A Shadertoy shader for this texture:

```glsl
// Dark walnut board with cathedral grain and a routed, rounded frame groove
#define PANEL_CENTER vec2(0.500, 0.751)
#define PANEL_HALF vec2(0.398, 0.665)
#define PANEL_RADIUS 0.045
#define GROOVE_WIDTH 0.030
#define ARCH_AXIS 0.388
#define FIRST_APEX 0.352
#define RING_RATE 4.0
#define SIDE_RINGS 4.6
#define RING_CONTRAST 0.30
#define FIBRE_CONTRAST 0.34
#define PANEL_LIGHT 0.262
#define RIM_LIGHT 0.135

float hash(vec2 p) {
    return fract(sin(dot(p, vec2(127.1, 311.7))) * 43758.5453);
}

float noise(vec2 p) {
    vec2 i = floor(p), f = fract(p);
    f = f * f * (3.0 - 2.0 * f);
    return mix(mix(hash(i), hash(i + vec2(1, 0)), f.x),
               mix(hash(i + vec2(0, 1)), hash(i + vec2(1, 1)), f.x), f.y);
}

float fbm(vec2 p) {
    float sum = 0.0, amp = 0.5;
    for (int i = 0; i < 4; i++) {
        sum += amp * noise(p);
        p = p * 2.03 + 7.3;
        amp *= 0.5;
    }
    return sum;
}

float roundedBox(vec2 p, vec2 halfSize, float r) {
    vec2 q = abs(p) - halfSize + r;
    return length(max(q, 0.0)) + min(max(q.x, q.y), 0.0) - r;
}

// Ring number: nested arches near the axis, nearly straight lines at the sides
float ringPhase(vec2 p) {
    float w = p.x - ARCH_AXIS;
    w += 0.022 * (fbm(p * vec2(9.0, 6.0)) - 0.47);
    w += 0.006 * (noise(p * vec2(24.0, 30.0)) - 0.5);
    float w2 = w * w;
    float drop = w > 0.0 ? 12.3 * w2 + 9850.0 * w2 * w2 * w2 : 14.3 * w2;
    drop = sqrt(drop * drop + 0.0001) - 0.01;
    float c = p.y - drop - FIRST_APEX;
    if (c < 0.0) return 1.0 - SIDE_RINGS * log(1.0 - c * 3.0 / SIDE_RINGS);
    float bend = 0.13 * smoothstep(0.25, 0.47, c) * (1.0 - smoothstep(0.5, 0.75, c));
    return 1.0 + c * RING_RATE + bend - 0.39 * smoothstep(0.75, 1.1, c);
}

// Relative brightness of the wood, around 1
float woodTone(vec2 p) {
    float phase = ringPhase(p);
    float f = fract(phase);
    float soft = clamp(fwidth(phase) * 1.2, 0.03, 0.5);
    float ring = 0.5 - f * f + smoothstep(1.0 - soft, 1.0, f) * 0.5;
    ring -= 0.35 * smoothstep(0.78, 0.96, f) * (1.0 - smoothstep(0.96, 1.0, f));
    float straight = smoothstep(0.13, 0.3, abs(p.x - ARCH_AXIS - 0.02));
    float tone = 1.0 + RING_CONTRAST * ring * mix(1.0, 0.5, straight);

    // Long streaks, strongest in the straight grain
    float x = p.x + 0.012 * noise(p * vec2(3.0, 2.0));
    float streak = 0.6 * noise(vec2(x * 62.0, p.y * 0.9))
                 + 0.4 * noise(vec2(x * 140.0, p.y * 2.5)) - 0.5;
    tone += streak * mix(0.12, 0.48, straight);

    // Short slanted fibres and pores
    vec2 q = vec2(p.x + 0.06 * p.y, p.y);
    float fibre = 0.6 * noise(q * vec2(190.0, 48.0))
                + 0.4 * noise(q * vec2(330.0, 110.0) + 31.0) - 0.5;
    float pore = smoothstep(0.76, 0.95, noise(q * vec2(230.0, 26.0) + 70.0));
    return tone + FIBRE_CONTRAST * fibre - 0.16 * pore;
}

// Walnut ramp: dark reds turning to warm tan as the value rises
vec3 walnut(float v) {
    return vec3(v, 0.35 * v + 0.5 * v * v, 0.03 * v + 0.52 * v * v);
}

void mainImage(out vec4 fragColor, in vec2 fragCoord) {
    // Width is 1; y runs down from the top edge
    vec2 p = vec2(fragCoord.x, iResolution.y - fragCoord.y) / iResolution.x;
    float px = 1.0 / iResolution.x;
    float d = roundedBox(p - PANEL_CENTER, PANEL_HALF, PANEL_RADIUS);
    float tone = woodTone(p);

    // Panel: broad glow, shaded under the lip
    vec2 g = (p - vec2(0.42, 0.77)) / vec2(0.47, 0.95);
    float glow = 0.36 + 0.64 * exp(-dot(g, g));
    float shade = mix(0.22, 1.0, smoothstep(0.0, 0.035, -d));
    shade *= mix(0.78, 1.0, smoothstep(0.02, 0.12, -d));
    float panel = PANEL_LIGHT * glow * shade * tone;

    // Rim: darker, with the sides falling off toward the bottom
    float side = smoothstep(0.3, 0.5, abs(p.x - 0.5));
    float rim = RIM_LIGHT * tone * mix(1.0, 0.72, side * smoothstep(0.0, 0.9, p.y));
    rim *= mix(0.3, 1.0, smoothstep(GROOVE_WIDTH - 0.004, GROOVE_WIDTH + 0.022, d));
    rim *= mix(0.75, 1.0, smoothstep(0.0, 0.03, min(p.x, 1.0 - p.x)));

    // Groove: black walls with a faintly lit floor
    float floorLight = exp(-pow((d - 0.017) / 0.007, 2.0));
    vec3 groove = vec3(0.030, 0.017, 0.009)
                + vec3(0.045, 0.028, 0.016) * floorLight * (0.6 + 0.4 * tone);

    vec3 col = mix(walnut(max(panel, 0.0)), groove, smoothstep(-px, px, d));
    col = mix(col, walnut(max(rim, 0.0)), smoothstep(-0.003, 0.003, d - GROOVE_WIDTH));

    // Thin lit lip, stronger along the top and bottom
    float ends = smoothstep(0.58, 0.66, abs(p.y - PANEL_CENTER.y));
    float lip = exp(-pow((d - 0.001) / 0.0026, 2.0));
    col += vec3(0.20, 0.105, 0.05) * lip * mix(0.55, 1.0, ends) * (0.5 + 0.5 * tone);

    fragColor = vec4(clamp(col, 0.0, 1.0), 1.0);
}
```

Task to carry out: Set the whole listing down again, unchanged.

Response area:
A Shadertoy shader for this texture:

```glsl
// Dark walnut board with cathedral grain and a routed, rounded frame groove
#define PANEL_CENTER vec2(0.500, 0.751)
#define PANEL_HALF vec2(0.398, 0.665)
#define PANEL_RADIUS 0.045
#define GROOVE_WIDTH 0.030
#define ARCH_AXIS 0.388
#define FIRST_APEX 0.352
#define RING_RATE 4.0
#define SIDE_RINGS 4.6
#define RING_CONTRAST 0.30
#define FIBRE_CONTRAST 0.34
#define PANEL_LIGHT 0.262
#define RIM_LIGHT 0.135

float hash(vec2 p) {
    return fract(sin(dot(p, vec2(127.1, 311.7))) * 43758.5453);
}

float noise(vec2 p) {
    vec2 i = floor(p), f = fract(p);
    f = f * f * (3.0 - 2.0 * f);
    return mix(mix(hash(i), hash(i + vec2(1, 0)), f.x),
               mix(hash(i + vec2(0, 1)), hash(i + vec2(1, 1)), f.x), f.y);
}

float fbm(vec2 p) {
    float sum = 0.0, amp = 0.5;
    for (int i = 0; i < 4; i++) {
        sum += amp * noise(p);
        p = p * 2.03 + 7.3;
        amp *= 0.5;
    }
    return sum;
}

float roundedBox(vec2 p, vec2 halfSize, float r) {
    vec2 q = abs(p) - halfSize + r;
    return length(max(q, 0.0)) + min(max(q.x, q.y), 0.0) - r;
}

// Ring number: nested arches near the axis, nearly straight lines at the sides
float ringPhase(vec2 p) {
    float w = p.x - ARCH_AXIS;
    w += 0.022 * (fbm(p * vec2(9.0, 6.0)) - 0.47);
    w += 0.006 * (noise(p * vec2(24.0, 30.0)) - 0.5);
    float w2 = w * w;
    float drop = w > 0.0 ? 12.3 * w2 + 9850.0 * w2 * w2 * w2 : 14.3 * w2;
    drop = sqrt(drop * drop + 0.0001) - 0.01;
    float c = p.y - drop - FIRST_APEX;
    if (c < 0.0) return 1.0 - SIDE_RINGS * log(1.0 - c * 3.0 / SIDE_RINGS);
    float bend = 0.13 * smoothstep(0.25, 0.47, c) * (1.0 - smoothstep(0.5, 0.75, c));
    return 1.0 + c * RING_RATE + bend - 0.39 * smoothstep(0.75, 1.1, c);
}

// Relative brightness of the wood, around 1
float woodTone(vec2 p) {
    float phase = ringPhase(p);
    float f = fract(phase);
    float soft = clamp(fwidth(phase) * 1.2, 0.03, 0.5);
    float ring = 0.5 - f * f + smoothstep(1.0 - soft, 1.0, f) * 0.5;
    ring -= 0.35 * smoothstep(0.78, 0.96, f) * (1.0 - smoothstep(0.96, 1.0, f));
    float straight = smoothstep(0.13, 0.3, abs(p.x - ARCH_AXIS - 0.02));
    float tone = 1.0 + RING_CONTRAST * ring * mix(1.0, 0.5, straight);

    // Long streaks, strongest in the straight grain
    float x = p.x + 0.012 * noise(p * vec2(3.0, 2.0));
    float streak = 0.6 * noise(vec2(x * 62.0, p.y * 0.9))
                 + 0.4 * noise(vec2(x * 140.0, p.y * 2.5)) - 0.5;
    tone += streak * mix(0.12, 0.48, straight);

    // Short slanted fibres and pores
    vec2 q = vec2(p.x + 0.06 * p.y, p.y);
    float fibre = 0.6 * noise(q * vec2(190.0, 48.0))
                + 0.4 * noise(q * vec2(330.0, 110.0) + 31.0) - 0.5;
    float pore = smoothstep(0.76, 0.95, noise(q * vec2(230.0, 26.0) + 70.0));
    return tone + FIBRE_CONTRAST * fibre - 0.16 * pore;
}

// Walnut ramp: dark reds turning to warm tan as the value rises
vec3 walnut(float v) {
    return vec3(v, 0.35 * v + 0.5 * v * v, 0.03 * v + 0.52 * v * v);
}

void mainImage(out vec4 fragColor, in vec2 fragCoord) {
    // Width is 1; y runs down from the top edge
    vec2 p = vec2(fragCoord.x, iResolution.y - fragCoord.y) / iResolution.x;
    float px = 1.0 / iResolution.x;
    float d = roundedBox(p - PANEL_CENTER, PANEL_HALF, PANEL_RADIUS);
    float tone = woodTone(p);

    // Panel: broad glow, shaded under the lip
    vec2 g = (p - vec2(0.42, 0.77)) / vec2(0.47, 0.95);
    float glow = 0.36 + 0.64 * exp(-dot(g, g));
    float shade = mix(0.22, 1.0, smoothstep(0.0, 0.035, -d));
    shade *= mix(0.78, 1.0, smoothstep(0.02, 0.12, -d));
    float panel = PANEL_LIGHT * glow * shade * tone;

    // Rim: darker, with the sides falling off toward the bottom
    float side = smoothstep(0.3, 0.5, abs(p.x - 0.5));
    float rim = RIM_LIGHT * tone * mix(1.0, 0.72, side * smoothstep(0.0, 0.9, p.y));
    rim *= mix(0.3, 1.0, smoothstep(GROOVE_WIDTH - 0.004, GROOVE_WIDTH + 0.022, d));
    rim *= mix(0.75, 1.0, smoothstep(0.0, 0.03, min(p.x, 1.0 - p.x)));

    // Groove: black walls with a faintly lit floor
    float floorLight = exp(-pow((d - 0.017) / 0.007, 2.0));
    vec3 groove = vec3(0.030, 0.017, 0.009)
                + vec3(0.045, 0.028, 0.016) * floorLight * (0.6 + 0.4 * tone);

    vec3 col = mix(walnut(max(panel, 0.0)), groove, smoothstep(-px, px, d));
    col = mix(col, walnut(max(rim, 0.0)), smoothstep(-0.003, 0.003, d - GROOVE_WIDTH));

    // Thin lit lip, stronger along the top and bottom
    float ends = smoothstep(0.58, 0.66, abs(p.y - PANEL_CENTER.y));
    float lip = exp(-pow((d - 0.001) / 0.0026, 2.0));
    col += vec3(0.20, 0.105, 0.05) * lip * mix(0.55, 1.0, ends) * (0.5 + 0.5 * tone);

    fragColor = vec4(clamp(col, 0.0, 1.0), 1.0);
}
```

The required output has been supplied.